**WHAT YOU WILL DO**
Would you retype every line below without changing anything?

====== DATA SHOWN

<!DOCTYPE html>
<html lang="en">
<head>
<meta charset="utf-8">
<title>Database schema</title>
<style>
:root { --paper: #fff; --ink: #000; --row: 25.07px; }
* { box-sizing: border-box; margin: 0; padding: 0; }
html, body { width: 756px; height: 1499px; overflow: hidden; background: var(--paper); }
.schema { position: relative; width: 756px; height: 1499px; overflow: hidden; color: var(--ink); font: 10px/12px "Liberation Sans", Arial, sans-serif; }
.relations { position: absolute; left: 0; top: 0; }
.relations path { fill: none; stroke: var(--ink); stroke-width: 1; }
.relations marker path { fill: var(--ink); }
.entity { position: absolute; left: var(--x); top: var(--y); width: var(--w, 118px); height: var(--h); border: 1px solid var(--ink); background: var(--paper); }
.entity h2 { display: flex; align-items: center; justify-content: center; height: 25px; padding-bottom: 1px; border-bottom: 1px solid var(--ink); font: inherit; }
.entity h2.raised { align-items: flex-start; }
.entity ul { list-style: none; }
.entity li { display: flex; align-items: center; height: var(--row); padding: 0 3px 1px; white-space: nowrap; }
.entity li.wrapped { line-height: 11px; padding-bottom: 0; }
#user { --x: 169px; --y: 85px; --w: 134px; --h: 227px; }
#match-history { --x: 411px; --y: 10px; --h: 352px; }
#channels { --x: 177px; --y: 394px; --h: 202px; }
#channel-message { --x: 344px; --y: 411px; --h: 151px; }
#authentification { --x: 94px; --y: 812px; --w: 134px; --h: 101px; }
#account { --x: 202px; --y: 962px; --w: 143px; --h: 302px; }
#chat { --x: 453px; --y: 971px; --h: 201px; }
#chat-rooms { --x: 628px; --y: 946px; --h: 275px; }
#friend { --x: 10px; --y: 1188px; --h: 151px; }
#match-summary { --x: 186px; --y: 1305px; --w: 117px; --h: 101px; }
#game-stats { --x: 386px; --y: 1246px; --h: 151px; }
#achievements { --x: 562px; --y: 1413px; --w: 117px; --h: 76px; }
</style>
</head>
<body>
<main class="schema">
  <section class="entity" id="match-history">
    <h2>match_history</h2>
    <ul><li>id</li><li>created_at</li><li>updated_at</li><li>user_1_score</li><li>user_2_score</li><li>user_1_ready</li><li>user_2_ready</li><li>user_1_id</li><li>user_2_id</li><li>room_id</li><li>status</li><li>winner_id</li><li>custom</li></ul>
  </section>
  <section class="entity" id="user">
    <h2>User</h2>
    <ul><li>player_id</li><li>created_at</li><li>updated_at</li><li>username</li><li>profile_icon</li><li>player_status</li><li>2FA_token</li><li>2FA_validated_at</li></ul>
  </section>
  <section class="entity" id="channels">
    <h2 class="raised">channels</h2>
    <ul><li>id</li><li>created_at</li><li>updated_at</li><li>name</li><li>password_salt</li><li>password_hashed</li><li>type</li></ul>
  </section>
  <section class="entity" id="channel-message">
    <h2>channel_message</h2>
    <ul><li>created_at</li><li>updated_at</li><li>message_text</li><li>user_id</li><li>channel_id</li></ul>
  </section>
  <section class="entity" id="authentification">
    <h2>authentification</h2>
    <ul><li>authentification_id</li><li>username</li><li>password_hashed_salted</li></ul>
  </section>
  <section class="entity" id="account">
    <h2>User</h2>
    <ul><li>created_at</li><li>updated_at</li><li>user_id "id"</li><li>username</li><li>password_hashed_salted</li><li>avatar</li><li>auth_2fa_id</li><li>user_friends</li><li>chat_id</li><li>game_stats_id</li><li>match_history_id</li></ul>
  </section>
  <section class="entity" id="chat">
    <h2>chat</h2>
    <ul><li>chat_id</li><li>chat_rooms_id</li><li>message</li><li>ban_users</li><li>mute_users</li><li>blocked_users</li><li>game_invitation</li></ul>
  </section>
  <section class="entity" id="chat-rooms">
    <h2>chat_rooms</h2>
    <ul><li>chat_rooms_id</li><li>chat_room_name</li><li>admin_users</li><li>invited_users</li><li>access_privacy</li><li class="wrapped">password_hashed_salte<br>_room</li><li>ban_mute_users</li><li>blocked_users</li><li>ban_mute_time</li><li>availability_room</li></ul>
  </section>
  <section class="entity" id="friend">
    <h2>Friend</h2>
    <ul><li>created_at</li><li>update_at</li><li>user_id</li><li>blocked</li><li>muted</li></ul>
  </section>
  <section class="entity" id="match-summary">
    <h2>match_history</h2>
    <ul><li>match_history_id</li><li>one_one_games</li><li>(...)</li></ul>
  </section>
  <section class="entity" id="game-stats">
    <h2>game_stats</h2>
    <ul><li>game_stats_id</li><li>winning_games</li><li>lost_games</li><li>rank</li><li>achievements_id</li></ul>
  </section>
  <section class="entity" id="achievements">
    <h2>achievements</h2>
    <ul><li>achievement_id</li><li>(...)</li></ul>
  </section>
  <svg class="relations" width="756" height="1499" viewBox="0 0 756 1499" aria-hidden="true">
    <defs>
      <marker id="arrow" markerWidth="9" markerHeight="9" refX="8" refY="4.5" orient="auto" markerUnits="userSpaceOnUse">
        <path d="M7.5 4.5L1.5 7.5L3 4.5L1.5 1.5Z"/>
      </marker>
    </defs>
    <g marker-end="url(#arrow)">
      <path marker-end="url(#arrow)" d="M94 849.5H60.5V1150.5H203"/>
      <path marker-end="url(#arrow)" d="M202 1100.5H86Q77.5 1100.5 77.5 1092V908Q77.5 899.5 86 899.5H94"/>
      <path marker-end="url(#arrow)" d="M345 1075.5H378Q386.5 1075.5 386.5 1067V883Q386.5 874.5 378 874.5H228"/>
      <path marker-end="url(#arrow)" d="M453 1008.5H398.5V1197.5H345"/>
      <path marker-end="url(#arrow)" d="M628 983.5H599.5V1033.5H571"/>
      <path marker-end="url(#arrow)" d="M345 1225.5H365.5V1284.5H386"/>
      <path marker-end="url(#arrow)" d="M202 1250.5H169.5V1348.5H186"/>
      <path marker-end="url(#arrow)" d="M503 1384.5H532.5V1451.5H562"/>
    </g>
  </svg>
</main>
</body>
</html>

============

**OUTPUT OF THE TASK**
<!DOCTYPE html>
<html lang="en">
<head>
<meta charset="utf-8">
<title>Database schema</title>
<style>
:root { --paper: #fff; --ink: #000; --row: 25.07px; }
* { box-sizing: border-box; margin: 0; padding: 0; }
html, body { width: 756px; height: 1499px; overflow: hidden; background: var(--paper); }
.schema { position: relative; width: 756px; height: 1499px; overflow: hidden; color: var(--ink); font: 10px/12px "Liberation Sans", Arial, sans-serif; }
.relations { position: absolute; left: 0; top: 0; }
.relations path { fill: none; stroke: var(--ink); stroke-width: 1; }
.relations marker path { fill: var(--ink); }
.entity { position: absolute; left: var(--x); top: var(--y); width: var(--w, 118px); height: var(--h); border: 1px solid var(--ink); background: var(--paper); }
.entity h2 { display: flex; align-items: center; justify-content: center; height: 25px; padding-bottom: 1px; border-bottom: 1px solid var(--ink); font: inherit; }
.entity h2.raised { align-items: flex-start; }
.entity ul { list-style: none; }
.entity li { display: flex; align-items: center; height: var(--row); padding: 0 3px 1px; white-space: nowrap; }
.entity li.wrapped { line-height: 11px; padding-bottom: 0; }
#user { --x: 169px; --y: 85px; --w: 134px; --h: 227px; }
#match-history { --x: 411px; --y: 10px; --h: 352px; }
#channels { --x: 177px; --y: 394px; --h: 202px; }
#channel-message { --x: 344px; --y: 411px; --h: 151px; }
#authentification { --x: 94px; --y: 812px; --w: 134px; --h: 101px; }
#account { --x: 202px; --y: 962px; --w: 143px; --h: 302px; }
#chat { --x: 453px; --y: 971px; --h: 201px; }
#chat-rooms { --x: 628px; --y: 946px; --h: 275px; }
#friend { --x: 10px; --y: 1188px; --h: 151px; }
#match-summary { --x: 186px; --y: 1305px; --w: 117px; --h: 101px; }
#game-stats { --x: 386px; --y: 1246px; --h: 151px; }
#achievements { --x: 562px; --y: 1413px; --w: 117px; --h: 76px; }
</style>
</head>
<body>
<main class="schema">
  <section class="entity" id="match-history">
    <h2>match_history</h2>
    <ul><li>id</li><li>created_at</li><li>updated_at</li><li>user_1_score</li><li>user_2_score</li><li>user_1_ready</li><li>user_2_ready</li><li>user_1_id</li><li>user_2_id</li><li>room_id</li><li>status</li><li>winner_id</li><li>custom</li></ul>
  </section>
  <section class="entity" id="user">
    <h2>User</h2>
    <ul><li>player_id</li><li>created_at</li><li>updated_at</li><li>username</li><li>profile_icon</li><li>player_status</li><li>2FA_token</li><li>2FA_validated_at</li></ul>
  </section>
  <section class="entity" id="channels">
    <h2 class="raised">channels</h2>
    <ul><li>id</li><li>created_at</li><li>updated_at</li><li>name</li><li>password_salt</li><li>password_hashed</li><li>type</li></ul>
  </section>
  <section class="entity" id="channel-message">
    <h2>channel_message</h2>
    <ul><li>created_at</li><li>updated_at</li><li>message_text</li><li>user_id</li><li>channel_id</li></ul>
  </section>
  <section class="entity" id="authentification">
    <h2>authentification</h2>
    <ul><li>authentification_id</li><li>username</li><li>password_hashed_salted</li></ul>
  </section>
  <section class="entity" id="account">
    <h2>User</h2>
    <ul><li>created_at</li><li>updated_at</li><li>user_id "id"</li><li>username</li><li>password_hashed_salted</li><li>avatar</li><li>auth_2fa_id</li><li>user_friends</li><li>chat_id</li><li>game_stats_id</li><li>match_history_id</li></ul>
  </section>
  <section class="entity" id="chat">
    <h2>chat</h2>
    <ul><li>chat_id</li><li>chat_rooms_id</li><li>message</li><li>ban_users</li><li>mute_users</li><li>blocked_users</li><li>game_invitation</li></ul>
  </section>
  <section class="entity" id="chat-rooms">
    <h2>chat_rooms</h2>
    <ul><li>chat_rooms_id</li><li>chat_room_name</li><li>admin_users</li><li>invited_users</li><li>access_privacy</li><li class="wrapped">password_hashed_salte<br>_room</li><li>ban_mute_users</li><li>blocked_users</li><li>ban_mute_time</li><li>availability_room</li></ul>
  </section>
  <section class="entity" id="friend">
    <h2>Friend</h2>
    <ul><li>created_at</li><li>update_at</li><li>user_id</li><li>blocked</li><li>muted</li></ul>
  </section>
  <section class="entity" id="match-summary">
    <h2>match_history</h2>
    <ul><li>match_history_id</li><li>one_one_games</li><li>(...)</li></ul>
  </section>
  <section class="entity" id="game-stats">
    <h2>game_stats</h2>
    <ul><li>game_stats_id</li><li>winning_games</li><li>lost_games</li><li>rank</li><li>achievements_id</li></ul>
  </section>
  <section class="entity" id="achievements">
    <h2>achievements</h2>
    <ul><li>achievement_id</li><li>(...)</li></ul>
  </section>
  <svg class="relations" width="756" height="1499" viewBox="0 0 756 1499" aria-hidden="true">
    <defs>
      <marker id="arrow" markerWidth="9" markerHeight="9" refX="8" refY="4.5" orient="auto" markerUnits="userSpaceOnUse">
        <path d="M7.5 4.5L1.5 7.5L3 4.5L1.5 1.5Z"/>
      </marker>
    </defs>
    <g marker-end="url(#arrow)">
      <path marker-end="url(#arrow)" d="M94 849.5H60.5V1150.5H203"/>
      <path marker-end="url(#arrow)" d="M202 1100.5H86Q77.5 1100.5 77.5 1092V908Q77.5 899.5 86 899.5H94"/>
      <path marker-end="url(#arrow)" d="M345 1075.5H378Q386.5 1075.5 386.5 1067V883Q386.5 874.5 378 874.5H228"/>
      <path marker-end="url(#arrow)" d="M453 1008.5H398.5V1197.5H345"/>
      <path marker-end="url(#arrow)" d="M628 983.5H599.5V1033.5H571"/>
      <path marker-end="url(#arrow)" d="M345 1225.5H365.5V1284.5H386"/>
      <path marker-end="url(#arrow)" d="M202 1250.5H169.5V1348.5H186"/>
      <path marker-end="url(#arrow)" d="M503 1384.5H532.5V1451.5H562"/>
    </g>
  </svg>
</main>
</body>
</html>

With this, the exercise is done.